This is one of the most illusionary things because it differs a lot depending on society, culture, surrounding, religion and other factors. For instance, everyone would agree that killing someone has nothing to do with morality and such an act even contradicts it. Meanwhile, there are still countries where death penalty is a norm, where lapidation is implemented as a punishment and it is considered to be for sake of morality. But isn’t it the same? It also kills people. So, who does have the right to decide whose death is good for morality and whose death is bad for that?
The rate of death penalties has been growing in America during the last few decades. On one hand, it can be explained by the wish of the government to maintain justice and to prevent more crimes that may be committed. On the other hand, there is a question of morality because in such a case justice is ruled by the same principles that the crime itself. According to this, there is a legalized murder that is supported by the laws and does not contradict moral principles. But looking for an explanation and investigating this question in more details, one more important fact should be arisen – motivation of people who support death penalty. Unfortunately, the truth is that the followers of this idea are “inspired” by appetite for revenge, not for justice. Also, religion should be addressed in the search for the right answer. It is wildly promulgated that murder is one of the greatest sins but very often religion supports politics better than own principles. Basing on the abovementioned, morality becomes the matter of the political system.
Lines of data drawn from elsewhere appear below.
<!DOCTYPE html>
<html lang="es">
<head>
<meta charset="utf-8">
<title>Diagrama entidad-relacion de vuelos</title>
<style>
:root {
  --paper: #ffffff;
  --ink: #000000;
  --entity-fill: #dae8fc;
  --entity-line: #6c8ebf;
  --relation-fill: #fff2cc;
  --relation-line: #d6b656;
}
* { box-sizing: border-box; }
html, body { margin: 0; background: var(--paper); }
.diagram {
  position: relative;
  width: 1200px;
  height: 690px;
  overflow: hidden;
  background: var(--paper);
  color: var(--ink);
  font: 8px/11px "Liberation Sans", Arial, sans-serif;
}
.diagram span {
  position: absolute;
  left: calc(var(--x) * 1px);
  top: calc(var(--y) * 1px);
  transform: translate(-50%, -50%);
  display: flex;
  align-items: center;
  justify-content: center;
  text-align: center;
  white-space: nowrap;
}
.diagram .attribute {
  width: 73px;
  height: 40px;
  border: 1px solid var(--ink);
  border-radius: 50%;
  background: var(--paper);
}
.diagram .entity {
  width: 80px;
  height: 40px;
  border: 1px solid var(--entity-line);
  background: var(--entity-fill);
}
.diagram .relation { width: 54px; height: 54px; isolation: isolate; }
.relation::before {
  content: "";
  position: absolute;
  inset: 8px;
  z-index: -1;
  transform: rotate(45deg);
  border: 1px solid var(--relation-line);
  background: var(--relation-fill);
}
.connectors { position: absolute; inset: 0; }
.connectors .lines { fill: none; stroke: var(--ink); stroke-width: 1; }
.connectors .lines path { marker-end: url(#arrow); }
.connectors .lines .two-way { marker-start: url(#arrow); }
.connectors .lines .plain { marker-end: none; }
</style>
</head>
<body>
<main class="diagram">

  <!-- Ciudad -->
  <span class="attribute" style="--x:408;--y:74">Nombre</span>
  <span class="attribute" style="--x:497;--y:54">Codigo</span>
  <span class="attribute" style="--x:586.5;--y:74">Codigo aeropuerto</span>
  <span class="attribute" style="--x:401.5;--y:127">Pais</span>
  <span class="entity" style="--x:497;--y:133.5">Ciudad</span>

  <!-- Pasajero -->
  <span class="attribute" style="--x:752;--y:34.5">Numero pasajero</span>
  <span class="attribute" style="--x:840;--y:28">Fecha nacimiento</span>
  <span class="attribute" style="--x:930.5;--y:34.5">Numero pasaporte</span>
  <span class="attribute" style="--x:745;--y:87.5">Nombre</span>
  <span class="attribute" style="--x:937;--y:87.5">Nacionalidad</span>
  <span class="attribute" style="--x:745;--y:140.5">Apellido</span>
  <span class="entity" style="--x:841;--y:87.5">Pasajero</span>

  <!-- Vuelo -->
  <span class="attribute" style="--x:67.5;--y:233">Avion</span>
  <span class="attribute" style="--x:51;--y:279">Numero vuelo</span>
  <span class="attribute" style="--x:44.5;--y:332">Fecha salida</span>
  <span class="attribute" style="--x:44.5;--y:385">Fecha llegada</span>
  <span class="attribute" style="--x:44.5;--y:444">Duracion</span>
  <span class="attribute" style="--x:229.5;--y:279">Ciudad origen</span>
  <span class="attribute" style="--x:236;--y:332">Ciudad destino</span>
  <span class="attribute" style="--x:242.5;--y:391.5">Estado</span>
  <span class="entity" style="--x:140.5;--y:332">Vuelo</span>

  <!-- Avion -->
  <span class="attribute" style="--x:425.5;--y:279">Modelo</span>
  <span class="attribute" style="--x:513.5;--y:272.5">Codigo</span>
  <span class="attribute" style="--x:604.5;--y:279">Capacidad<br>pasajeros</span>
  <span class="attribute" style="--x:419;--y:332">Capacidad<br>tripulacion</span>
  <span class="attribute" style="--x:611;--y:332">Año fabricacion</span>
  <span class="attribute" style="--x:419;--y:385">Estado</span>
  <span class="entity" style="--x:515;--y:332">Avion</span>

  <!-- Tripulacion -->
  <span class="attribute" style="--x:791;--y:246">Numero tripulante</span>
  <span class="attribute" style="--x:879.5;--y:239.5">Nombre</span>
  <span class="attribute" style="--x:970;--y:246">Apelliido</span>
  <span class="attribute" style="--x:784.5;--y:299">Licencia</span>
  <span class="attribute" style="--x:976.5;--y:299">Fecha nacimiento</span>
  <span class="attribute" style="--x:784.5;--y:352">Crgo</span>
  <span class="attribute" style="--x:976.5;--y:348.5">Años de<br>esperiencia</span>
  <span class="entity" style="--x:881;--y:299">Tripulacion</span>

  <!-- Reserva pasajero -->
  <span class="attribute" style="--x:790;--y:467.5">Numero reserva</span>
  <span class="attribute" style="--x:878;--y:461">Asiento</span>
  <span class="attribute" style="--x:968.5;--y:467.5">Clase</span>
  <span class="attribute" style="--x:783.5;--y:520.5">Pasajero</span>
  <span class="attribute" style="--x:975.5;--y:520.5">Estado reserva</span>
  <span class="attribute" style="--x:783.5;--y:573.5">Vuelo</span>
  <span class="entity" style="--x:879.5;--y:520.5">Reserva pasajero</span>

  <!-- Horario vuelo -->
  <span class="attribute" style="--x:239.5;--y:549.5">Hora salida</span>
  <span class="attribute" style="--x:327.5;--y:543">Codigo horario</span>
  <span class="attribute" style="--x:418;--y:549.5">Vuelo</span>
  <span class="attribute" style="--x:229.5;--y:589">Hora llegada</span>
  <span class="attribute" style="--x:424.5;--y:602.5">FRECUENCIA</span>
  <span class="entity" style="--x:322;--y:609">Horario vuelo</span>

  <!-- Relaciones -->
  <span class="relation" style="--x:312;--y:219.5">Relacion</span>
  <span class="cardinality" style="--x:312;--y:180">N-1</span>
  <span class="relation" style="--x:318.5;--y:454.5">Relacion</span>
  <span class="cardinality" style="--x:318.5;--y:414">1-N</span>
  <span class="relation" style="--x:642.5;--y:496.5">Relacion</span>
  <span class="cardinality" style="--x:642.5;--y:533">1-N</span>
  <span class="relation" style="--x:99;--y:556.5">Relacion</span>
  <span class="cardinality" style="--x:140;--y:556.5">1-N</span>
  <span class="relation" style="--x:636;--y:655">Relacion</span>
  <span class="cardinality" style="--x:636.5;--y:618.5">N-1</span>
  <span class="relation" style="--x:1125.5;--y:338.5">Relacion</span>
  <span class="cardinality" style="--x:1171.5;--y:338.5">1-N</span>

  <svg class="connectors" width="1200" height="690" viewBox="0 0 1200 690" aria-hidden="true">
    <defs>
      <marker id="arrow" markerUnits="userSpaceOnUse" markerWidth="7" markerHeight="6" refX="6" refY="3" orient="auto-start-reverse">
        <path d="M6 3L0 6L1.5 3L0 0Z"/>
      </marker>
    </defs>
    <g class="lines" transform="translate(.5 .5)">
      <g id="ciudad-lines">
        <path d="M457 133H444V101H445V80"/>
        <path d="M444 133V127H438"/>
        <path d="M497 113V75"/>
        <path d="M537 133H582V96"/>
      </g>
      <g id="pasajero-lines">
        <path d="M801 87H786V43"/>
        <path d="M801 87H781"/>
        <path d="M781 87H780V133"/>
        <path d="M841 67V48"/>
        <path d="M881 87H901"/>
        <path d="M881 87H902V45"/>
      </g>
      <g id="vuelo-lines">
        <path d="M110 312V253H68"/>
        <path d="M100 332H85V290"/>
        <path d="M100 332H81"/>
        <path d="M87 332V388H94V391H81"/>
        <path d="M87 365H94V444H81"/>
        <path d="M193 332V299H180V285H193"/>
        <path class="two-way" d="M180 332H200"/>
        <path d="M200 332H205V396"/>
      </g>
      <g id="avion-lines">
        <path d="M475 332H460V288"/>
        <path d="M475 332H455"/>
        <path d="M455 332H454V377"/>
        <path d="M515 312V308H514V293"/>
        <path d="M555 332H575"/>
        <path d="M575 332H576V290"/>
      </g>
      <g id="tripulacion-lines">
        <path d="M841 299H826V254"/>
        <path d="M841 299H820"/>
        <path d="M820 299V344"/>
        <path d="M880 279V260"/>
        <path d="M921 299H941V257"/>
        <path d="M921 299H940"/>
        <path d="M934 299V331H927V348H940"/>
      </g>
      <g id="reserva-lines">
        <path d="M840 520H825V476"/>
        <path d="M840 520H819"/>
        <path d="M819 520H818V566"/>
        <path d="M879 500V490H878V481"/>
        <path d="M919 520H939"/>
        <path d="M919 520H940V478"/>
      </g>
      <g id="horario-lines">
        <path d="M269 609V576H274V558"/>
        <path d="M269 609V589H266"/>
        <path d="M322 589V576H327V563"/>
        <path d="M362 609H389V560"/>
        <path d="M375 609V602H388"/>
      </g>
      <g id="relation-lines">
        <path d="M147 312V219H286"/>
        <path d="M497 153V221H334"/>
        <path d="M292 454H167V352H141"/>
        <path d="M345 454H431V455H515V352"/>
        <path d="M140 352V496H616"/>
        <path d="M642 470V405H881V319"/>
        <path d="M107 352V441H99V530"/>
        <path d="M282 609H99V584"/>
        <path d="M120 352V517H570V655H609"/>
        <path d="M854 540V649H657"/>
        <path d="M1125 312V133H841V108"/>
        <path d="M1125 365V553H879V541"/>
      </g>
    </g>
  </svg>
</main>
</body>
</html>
The more this question is discussed, the more contradictions are found that is why it is hard to disagree with Bucciarelli, Khemlani and Johnson-Laird about the fact that “the principle of moral inconsistency postulates that the beliefs underlying your moral evaluation are neither